Shell and BP are among the major fossil fuel companies giving funds to UK universities whom have pledged to divest, reveal freedom of information requests from climate journalism site, DeSmog.
Among these Universities, Exeter has accepted the most investment. As of November 2022, the University of Exeter signed a £14.5m five-year deal with Shell, to work on a ”carbon storage and sequestration project”, which will develop technologies that remove carbon from the atmosphere, forming part of a project to enable shell to move towards their net zero 2050 goal. However, a Global Witness report recently revealed that Shell plans to invest $46bn dollars in fossil fuels by 2030, which in combination with their record 2022 profits, makes their net zero goal hard to substantiate, and effectively a fantasy.
As of November 2022, Exeter signed a £14.5m five-year deal with Shell, to work on a ”carbon storage and sequestration project”
Additionally, an investigation by the oversight and accountability committee found that fossil fuel companies have spread disinformation regarding the climate crisis, and engage in greenwashing to distract the public away from their large investments into fossil fuels, and devastating impact on the environment. Perhaps this is illustrated in their partnership with Exeter University, ranked first in Europe for climate impact and world-renowned in climate science.
Juliana Gaertner, from the global Witness Gas Campaign, stated: “Pull back the PR, tear away the greenwash, and unwrap the false promises – in whatever way fossil fuel companies dress it up, they are throwing exorbitant sums towards prolonging the fossil fuel dependent world they have created.
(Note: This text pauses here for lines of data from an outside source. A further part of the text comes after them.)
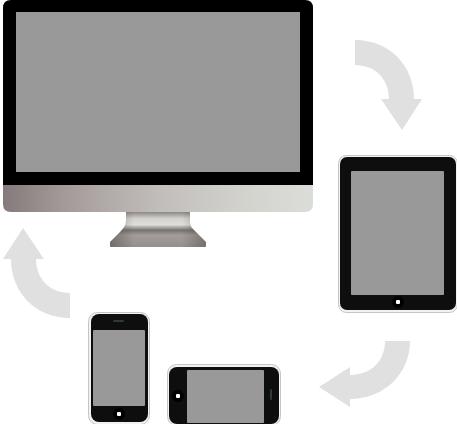
<!DOCTYPE html>
<html lang="en">
<head>
<meta charset="utf-8">
<title>Responsive devices</title>
<style>
:root {
  --page: #ffffff;
  --screen: #999999;
  --bezel: #000000;
  --body: #0e0e0e;
  --arrow: #e0e0e0;
  --rim: #c4c6c4;
  --rim-light: #f1f2f1;
  --button: #ffffff;
}
html, body { margin: 0; background: var(--page); overflow: hidden; }
.devices { display: block; width: 457px; height: 424px; }
.screen { fill: var(--screen); }
.bezel { fill: var(--bezel); }
.body { fill: var(--body); }
.arrow { fill: var(--arrow); }
.rim { fill: var(--rim-light); stroke: var(--rim); }
.home { fill: #000000; }
.home-mark { fill: var(--button); }
.speaker { fill: #2f3a33; }
</style>
</head>
<body>
<svg class="devices" viewBox="0 0 457 424" role="img" aria-label="Desktop monitor, tablet and two phones linked by arrows in a cycle">
  <defs>
    <linearGradient id="chin-metal" x1="0" y1="0" x2="1" y2="0">
      <stop offset="0" stop-color="#857a7b"/>
      <stop offset=".2" stop-color="#a39b9a"/>
      <stop offset=".5" stop-color="#c1bdba"/>
      <stop offset=".8" stop-color="#d4d4cf"/>
      <stop offset="1" stop-color="#dbddd8"/>
    </linearGradient>
    <linearGradient id="stand-metal" x1="0" y1="0" x2="0" y2="1">
      <stop offset="0" stop-color="#8b8785"/>
      <stop offset=".18" stop-color="#d2d0cd"/>
      <stop offset=".36" stop-color="#e0dfdc"/>
      <stop offset=".52" stop-color="#77726f"/>
      <stop offset=".66" stop-color="#a29d99"/>
      <stop offset="1" stop-color="#96908c"/>
    </linearGradient>
    <linearGradient id="stand-shade" x1="0" y1="0" x2="1" y2="0">
      <stop offset="0" stop-color="#4d4644" stop-opacity=".5"/>
      <stop offset=".25" stop-color="#4d4644" stop-opacity="0"/>
      <stop offset=".75" stop-color="#4d4644" stop-opacity="0"/>
      <stop offset="1" stop-color="#4d4644" stop-opacity=".45"/>
    </linearGradient>
    <path id="stand-shape" d="M126 212H190V221Q190 227 194 230L206 242V246Q206 247 205 247H111Q110 247 110 246V242L121 231Q126 226 126 220Z"/>
    <g id="home-button">
      <circle class="home" r="6"/>
      <rect class="home-mark" x="-2" y="-2" width="4" height="4" rx="1"/>
    </g>
  </defs>

  <g id="cycle-arrows" class="arrow">
    <path d="M355 40C389 40 414 65 414 99H422L402 130L381 99H389C389 79 375 65 355 65Z"/>
    <path d="M410 341C410 374 384 399 350 399V407L319 387L350 367V375C371 375 385 361 385 341Z"/>
    <path d="M70 318C36 318 11 293 11 259H3L23 228L44 259H36C36 279 50 293 70 293Z"/>
  </g>

  <g id="monitor">
    <use href="#stand-shape" fill="url(#stand-metal)"/>
    <use href="#stand-shape" fill="url(#stand-shade)"/>
    <path class="bezel" d="M3 185V8Q3 0 11 0H305Q313 0 313 8V185Z"/>
    <rect class="screen" x="16" y="12" width="284" height="160"/>
    <path fill="url(#chin-metal)" d="M3 185H313V204Q313 212 305 212H11Q3 212 3 204Z"/>
  </g>

  <g id="tablet">
    <rect class="rim" x="338.500" y="155.500" width="119" height="157" rx="8"/>
    <rect class="body" x="340" y="157" width="116" height="153" rx="7"/>
    <rect class="screen" x="351" y="171" width="93" height="124" rx="1"/>
    <use href="#home-button" x="398" y="302"/>
  </g>

  <g id="phone-portrait">
    <rect class="rim" x="88.500" y="312.500" width="61" height="112" rx="9"/>
    <rect class="body" x="91" y="314" width="57" height="108" rx="8"/>
    <rect class="speaker" x="113" y="320" width="11" height="2" rx="1"/>
    <rect class="screen" x="93" y="330" width="52" height="76" rx="1"/>
    <use href="#home-button" x="119" y="414"/>
  </g>

  <g id="phone-landscape">
    <rect class="rim" x="167.500" y="364.500" width="113" height="61" rx="9"/>
    <rect class="body" x="169" y="367" width="110" height="57" rx="8"/>
    <rect class="screen" x="187" y="370" width="77" height="53" rx="1"/>
    <rect class="speaker" x="270" y="389" width="2" height="11" rx="1"/>
    <use href="#home-button" x="178" y="396"/>
  </g>
</svg>
</body>
</html>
At the very least these companies could be putting this money toward a genuine transition to renewables rather than ploughing it into yet more climate-wrecking fossil fuels.”
Pull back the PR, tear away the greenwash, and unwrap the false promises – in whatever way fossil fuel companies dress it up, they are throwing exorbitant sums towards prolonging the fossil fuel dependent world they have created.Juliana Gaertner
Exeter University isn’t alone, with imperial college London receiving £6.7m, the second most funding from fossil fuel firms since 2022, and Manchester University receiving investments from BP, claiming the partnership is to support the company in becoming net zero by 2050. However, like Shell, BP also generated record profits last year, as well as scaled back their plans to cut emissions by 2050, making their net zero plans appear unlikely.
As can be seen from the diagram below, despite supporting the Paris Climate Agreement, countless fossil fuel firms are still projected to invest billions of dollars into fossil fuels by 2030, and their investment into universities seemingly acts to greenwash this.
However, students and young people around the UK continue to campaign against this investment. In October, a Just Stop Oil protestor painted the forum at Exeter University, as well as other paint protests taking place at numerous universities across the country.
Green party MP Caroline Lucas told the Guardian: “Young people care so deeply about protecting the planet because their futures are on the line. Yet fossil fuel giants are putting that future at risk with their planet-wrecking pollution, and then attempting to youthwash their reputation by handing over dirty money to universities.
“If we’re going to tackle the climate emergency and secure a liveable future for the next generation, educational institutions should cut all ties with fossil fuel companies immediately.”